Tell us about your work/research. What kinds of things do you do?
As southern region program coordinator for NOAA's MBNMS, I am involved in education and resource protection of the southern region of MBNMS. I run an interpretive center, in partnership with CA State Parks, to educate approximately 15,000 visitors and over 1,000 students annually about the historical, cultural and natural history of MBNMS and CA State Parks. I also partner with other agencies and NGOs to protect the ocean through education, stewardship and citizen science programs in an area that contains the largest mainland elephant seal rookery, and dozens of species of marine mammals, seabirds and other marine life. Since San Simeon and the central coast is a major eco-tourism destination, we are in the perfect place to educate our world visitors about the importance of maintaining a healthy ocean.
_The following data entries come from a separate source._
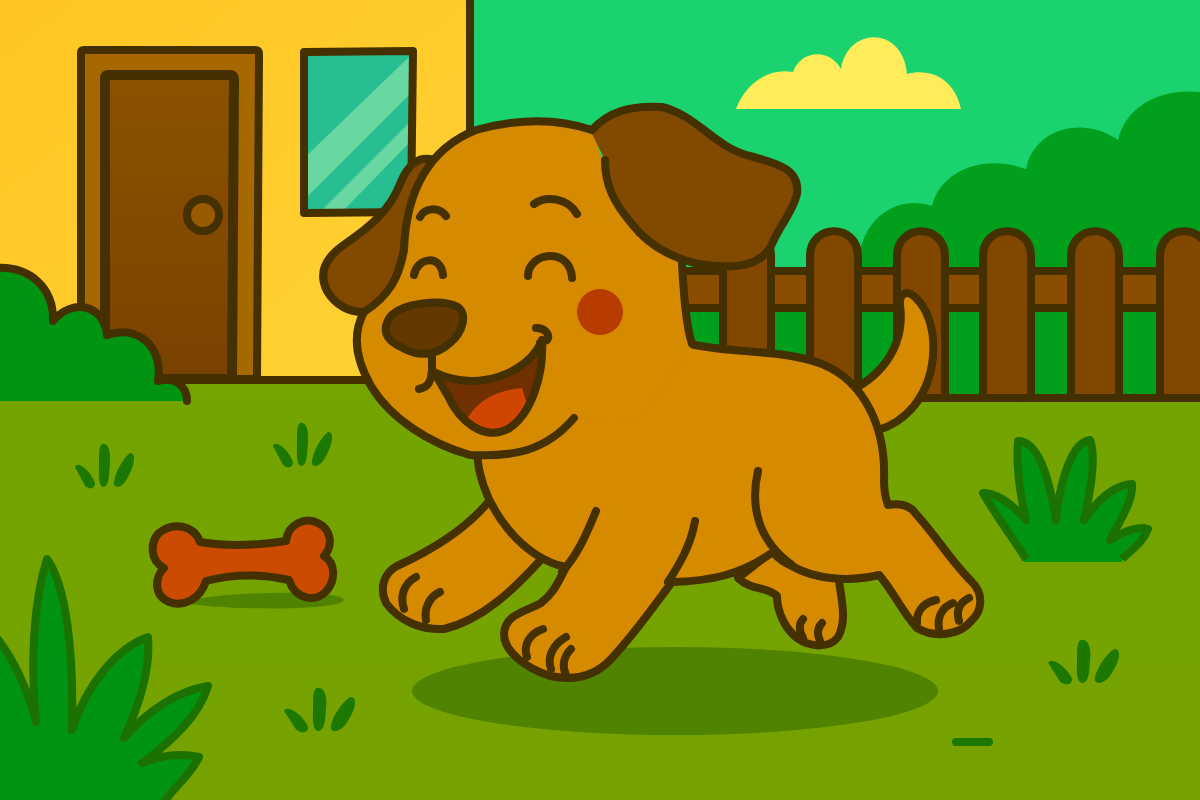
<!DOCTYPE html>
<html lang="en">
<head>
<meta charset="utf-8">
<title>Puppy running in the garden</title>
<style>
:root {
  --ink: #443000;
  --fur: #d68a00;
  --ear: #824900;
  --wood: #824800;
  --frame: #a86800;
  --wall: #ffc928;
  --sky: #1bd36e;
  --tree: #00a01c;
  --bush: #009412;
  --leaf-line: #1c7200;
  --blade: #1c7800;
  --lawn: #74a300;
  --shade: #508300;
}
html, body { margin: 0; height: 100%; overflow: hidden; }
body { width: 1200px; height: 800px; background: var(--lawn); }
svg { display: block; width: 1200px; height: 800px; }
.outline { stroke: var(--ink); stroke-width: 8; stroke-linejoin: round; stroke-linecap: round; }
.line { fill: none; }
.fur { fill: var(--fur); }
.ear { fill: var(--ear); }
.leaf { fill: var(--bush); stroke: var(--leaf-line); stroke-width: 8; stroke-linejoin: round; }
.blade { fill: var(--blade); }
</style>
</head>
<body>
<svg viewBox="0 0 1200 800" role="img" aria-label="A happy puppy runs across a lawn in front of a house">
  <defs>
    <linearGradient id="lawn-fill" x1="0" y1="0" x2="0" y2="1">
      <stop offset="0" stop-color="#73a400"/>
      <stop offset="1" stop-color="#76a200"/>
    </linearGradient>
    <linearGradient id="wall-fill" x1="0" y1="0" x2="1" y2="1">
      <stop offset="0" stop-color="#ffc622"/>
      <stop offset="1" stop-color="#ffd235"/>
    </linearGradient>
    <linearGradient id="door-fill" x1="0" y1="0" x2="0" y2="1">
      <stop offset="0" stop-color="#8c5200"/>
      <stop offset="1" stop-color="#7a4200"/>
    </linearGradient>
    <clipPath id="glass"><rect x="304" y="52" width="107" height="160"/></clipPath>
    <clipPath id="mouth"><path d="M434 372C478 394 530 372 542 340C544 374 532 414 508 429C484 441 460 422 448 396C443 388 440 382 434 372Z"/></clipPath>
    <path id="picket" d="M-24 398V256C-24 223 24 223 24 256V398Z"/>
    <g id="tuft" class="blade">
      <path d="M-29-10C-27-17-13-6-9 6C-9 13-17 13-20 7Z"/>
      <path d="M-2-33C4-35 7-26 6-14C5 0 5 8 0 10C-6 10-5-2-5-15C-5-24-5-31-2-33Z"/>
      <path d="M26-24C33-24 30-10 24 0C19 10 13 12 10 8C9 0 18-18 26-24Z"/>
    </g>
  </defs>

  <g id="background">
    <rect width="1200" height="420" fill="var(--sky)"/>
    <path id="cloud" fill="#ffec5a" d="M736 109C745 84 769 67 793 72C800 51 829 47 841 69C848 26 903 26 907 74C933 67 955 81 961 109Z"/>
    <path id="trees" fill="var(--tree)" d="M858 400V262C862 220 895 194 932 206C940 172 982 153 1026 169C1034 129 1082 115 1118 140C1126 106 1160 88 1200 92V400Z"/>
    <rect x="680" y="310" width="520" height="90" fill="var(--tree)"/>
  </g>

  <rect id="lawn" y="400" width="1200" height="400" fill="url(#lawn-fill)"/>
  <rect y="382" width="690" height="22" fill="#73a400"/>

  <g id="fence" class="outline" fill="var(--wood)">
    <rect x="660" y="271" width="560" height="37" fill="#8b4e00"/>
    <use href="#picket" x="747"/>
    <use href="#picket" x="834"/>
    <use href="#picket" x="921"/>
    <use href="#picket" x="1007"/>
    <use href="#picket" x="1095"/>
    <use href="#picket" x="1184"/>
    <path class="line" d="M900 398H1204"/>
  </g>

  <g id="house">
    <path fill="url(#wall-fill)" d="M0 0H470V380H0Z"/>
    <path class="outline line" d="M470-5V140M150 380H370"/>
    <g id="door" class="outline">
      <path fill="var(--frame)" d="M81 379V53Q81 50 84 50H255Q259 50 259 54L257 379Z"/>
      <path fill="url(#door-fill)" stroke-width="10" d="M105 379V78Q105 75 108 75H230Q234 75 234 79L232 379Z"/>
      <circle cx="203" cy="215" r="16" fill="#985b00"/>
    </g>
    <g id="window">
      <rect x="304" y="52" width="107" height="160" fill="#27bf91"/>
      <path clip-path="url(#glass)" fill="#69d7a1" d="M300 162L414 52V90L300 204ZM318 214L414 118V138L340 214Z"/>
      <path class="outline line" d="M304 52L413 51L411 212L304 213Z"/>
    </g>
  </g>

  <g id="bush">
    <path fill="var(--bush)" d="M0 268C30 266 54 288 53 321C72 298 104 304 107 335C136 324 164 346 158 381C175 376 187 386 187 401H0Z"/>
    <path class="outline line" stroke-linecap="butt" d="M-4 268C30 266 54 288 53 321C72 298 104 304 107 335C136 324 164 346 158 381C175 376 187 386 187 401"/>
  </g>

  <g id="grass-tufts">
    <use href="#tuft" x="104" y="477"/>
    <use href="#tuft" x="302" y="456"/>
    <use href="#tuft" transform="translate(319 721) scale(1.2 1)"/>
    <use href="#tuft" transform="translate(1083 673) scale(1.2 1)"/>
    <rect x="952" y="738" width="41" height="8" rx="4" class="blade"/>
  </g>

  <g id="right-plant">
    <path fill="var(--bush)" d="M1024 562L982 491C996 492 1012 504 1024 515L1016 440C1034 441 1047 469 1056 520C1060 480 1072 442 1090 440C1097 456 1092 490 1085 515C1100 496 1116 485 1132 484C1133 502 1122 520 1112 536C1126 528 1138 526 1148 529C1143 544 1133 549 1121 562Z"/>
    <path class="leaf" style="fill:none" d="M1026 559C1014 540 996 516 983 493C998 493 1013 505 1026 520C1020 494 1016 464 1018 441C1036 441 1048 470 1056 520C1060 480 1072 442 1090 440C1096 456 1091 490 1084 520C1100 496 1116 485 1132 484C1133 502 1120 520 1110 540C1126 530 1138 526 1148 529C1142 544 1132 549 1122 559"/>
  </g>

  <g id="bone">
    <path fill="var(--shade)" d="M180 602C230 590 344 590 344 600C340 611 220 611 180 602Z"/>
    <path class="outline" fill="#cb4c00" d="M200 542C230 547 260 545 286 541C288 523 306 517 318 523C332 530 333 546 324 556C337 564 334 581 328 589C318 603 296 601 289 580C262 574 232 574 206 581C200 600 183 607 169 602C153 595 155 577 164 568C149 560 151 542 158 534C172 521 194 525 200 542Z"/>
  </g>

  <ellipse id="puppy-shadow" cx="675" cy="691" rx="263" ry="44" fill="var(--shade)"/>

  <g id="puppy" class="outline">
    <path id="tail" class="fur" d="M850 391C885 374 905 343 900 305C899 293 907 289 916 298C939 320 940 373 914 406C904 418 892 426 878 430Z"/>
    <path id="far-hind-leg" class="fur" d="M738 578C752 591 766 586 777 596C777 610 784 628 797 638C811 648 830 648 838 637C847 621 842 602 838 575L780 545Z"/>
    <g id="far-front-leg">
      <path class="fur" d="M490 500C465 531 430 551 397 566C384 573 379 588 386 603C400 622 422 630 444 629C482 620 514 590 545 555Z"/>
      <path class="line" d="M416 577C403 584 400 597 404 609M440 592C429 597 424 609 426 620"/>
    </g>
    <path id="body" class="fur" d="M690 344C735 354 784 349 822 364C866 382 886 430 884 480C884 490 885 497 888 505C900 503 910 505 916 514C937 537 950 560 972 582C985 595 981 612 972 620C960 636 934 638 917 628C902 612 894 592 879 575C850 582 815 580 790 565C774 558 775 550 770 554C740 575 710 581 672 582C654 606 636 632 612 658C596 676 574 681 550 676C526 668 504 652 504 634C505 614 525 612 541 603C555 592 559 580 566 567C525 560 482 510 477 455L560 380Z"/>
    <g id="body-lines" class="line">
      <path d="M596 511C585 538 577 555 562 572M695 521C691 544 681 562 668 582M758 471C749 510 761 543 792 565"/>
      <path d="M543 629C529 634 523 645 527 657M566 637C552 645 547 658 551 669M571 649C563 657 562 667 566 675"/>
      <path d="M803 619C798 625 799 631 803 638M822 623C817 628 817 634 820 641M936 600C922 603 916 613 917 623M953 603C942 607 937 617 939 629M969 598C959 603 956 611 959 621"/>
    </g>
    <path id="far-ear" class="ear" d="M434 160C418 155 407 166 400 184C390 210 371 226 345 244C323 259 319 275 327 291C335 305 350 313 365 312C388 300 398 280 404 249C406 220 414 190 434 160Z"/>
    <path id="head-fill" fill="var(--fur)" stroke="none" d="M364 312C389 296 399 278 404 250C406 190 430 148 476 130C520 118 560 119 592 130L604 165L682 264C684 296 686 325 692 346L640 420L574 418C545 452 512 457 470 455C430 444 390 418 371 386C356 360 352 334 364 312Z"/>
    <path id="head-line" class="line" d="M574 418C545 452 512 457 470 455C430 444 390 418 371 386C356 360 352 334 364 312C389 296 399 278 404 250C406 190 430 148 476 130C520 118 560 119 592 130M682 264C684 296 686 325 692 344"/>
    <path id="near-ear" class="ear" stroke="none" d="M590 130C606 112 630 105 662 107C698 116 714 147 750 156C780 164 800 170 797 194C793 212 780 225 773 242C764 264 742 268 718 266C685 265 652 250 632 224C615 202 604 184 604 158Z"/>
    <path class="line" d="M592 130C608 112 630 105 662 107C698 116 714 147 750 156C780 164 800 170 797 194C793 212 780 225 773 242C764 264 742 268 718 266C685 265 652 250 632 224C613 202 605 184 605 160"/>
    <g id="face">
      <path class="line" d="M420 217C425 207 439 207 446 216M534 204C546 195 568 198 577 214M414 275C417 257 441 254 443 275M528 276C528 252 570 246 572 278"/>
      <circle cx="600" cy="312" r="23" fill="#b83c00" stroke="none"/>
      <path id="nose" fill="#633900" d="M390 317C403 302 442 299 458 307C468 315 462 333 451 342C436 356 419 357 403 348C384 340 382 329 390 317Z"/>
      <g clip-path="url(#mouth)" stroke="none">
        <rect x="430" y="335" width="120" height="105" fill="#713000"/>
        <path fill="#d04600" d="M466 421C478 398 500 390 522 388L535 430L490 442Z"/>
      </g>
      <path class="line" d="M432 356V370C431 381 429 387 419 389M434 372C478 394 530 372 542 340C544 374 532 414 508 429C484 441 460 422 448 396C443 388 440 382 434 372M536 328C545 328 551 335 547 340L540 343"/>
    </g>
  </g>

  <g id="front-plant" class="leaf">
    <path d="M-8 632C12 655 26 684 36 722C30 660 34 600 47 559C66 585 74 650 72 730C86 686 116 648 148 637C151 672 138 708 124 738C148 710 178 691 208 686C199 716 172 741 142 763C162 755 181 753 199 757C190 777 170 790 160 808H-8Z"/>
  </g>
</svg>
</body>
</html>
What sparked your initial interest in your career?
From the time I was four years old, nature always fascinated me, as did water. I spent my childhood summers in the lakes of NH and on the beaches of Cape Cod. I played with horseshoe crabs and took night swims in the bioluminescent waters off Pocasset. I took my first marine biology class in high school, and discovered there was actually a marine biology major at Oregon Institute of Marine Biology in Charleston!
Who influenced you or encouraged you the most?
Jane Goodall was a huge role model for strong women in science. The adventures of Jacque Cousteau helped me to see that diving the world ocean was possible and the best way to see most of our planet. From a very young age, my science teachers encouraged me to immerse myself into a variety of topics, from botany to primates. My most influential professors were as, Dr. Melinda Novak (my very own Jane Goodall) and graduate school advisor and mentor, Dr. Les Watling.
What element of your work/study do you think is the most fascinating?
After a life of researching orca, seabirds, invertebrates, and plankton, combined with teaching, I find the most enjoyment in sharing “firsts” with children and adults; seeing a whale for the first time, connecting with the beach, or snorkeling with bat rays off Catalina Island. Seeing what comes up on the beach can also be very exciting, such as jellies or krill brought in by onshore winds, or sick, oiled or injured birds and marine mammals or the ever-changing cornucopia of plankton in a drop of seawater.
What other jobs led you to your current career?
I have a varied background in the fields of zoology, psychology, teaching and marine biology and policy. One job led to another, from work in primate labs to jobs as a veterinary technician and wildlife rehab specialist. I lived on an island for 8 years while teaching children how to snorkel and identify fish, and taught classes in marine mammals and plankton. When I realized teaching was not enough, I went back to school to learn how to work with fishermen and academia to create marine protected areas.
What are your degrees and certifications?
Bachelor of Science in Psychology and Zoology - UMass, Amherst 1983: Masters in Education (secondary science) - U of Oregon and UMass, Amherst 1987; Masters in Marine Biology and Policy - UMaine, Orono 2001; CPR, First Aid, SCUBA certified, National Association for Interpreters, on Board of Save the Whales, Respect Wildlife Committee, Elephant Seal Advisory Group, One Cool Earth
What are your hobbies?
Horseback riding, kayaking, skiing, hiking, singing, sketching, dog training and developing curriculum and mentoring.
What advice would you give someone who wants to have a career like yours?
Do well in school, learn the tools of your trade, listen to where your passion takes you, make positive connections with people who do what you want to, get along with others, seek and take advantage of opportunities, and interview other students from undergraduate and graduate programs before entering.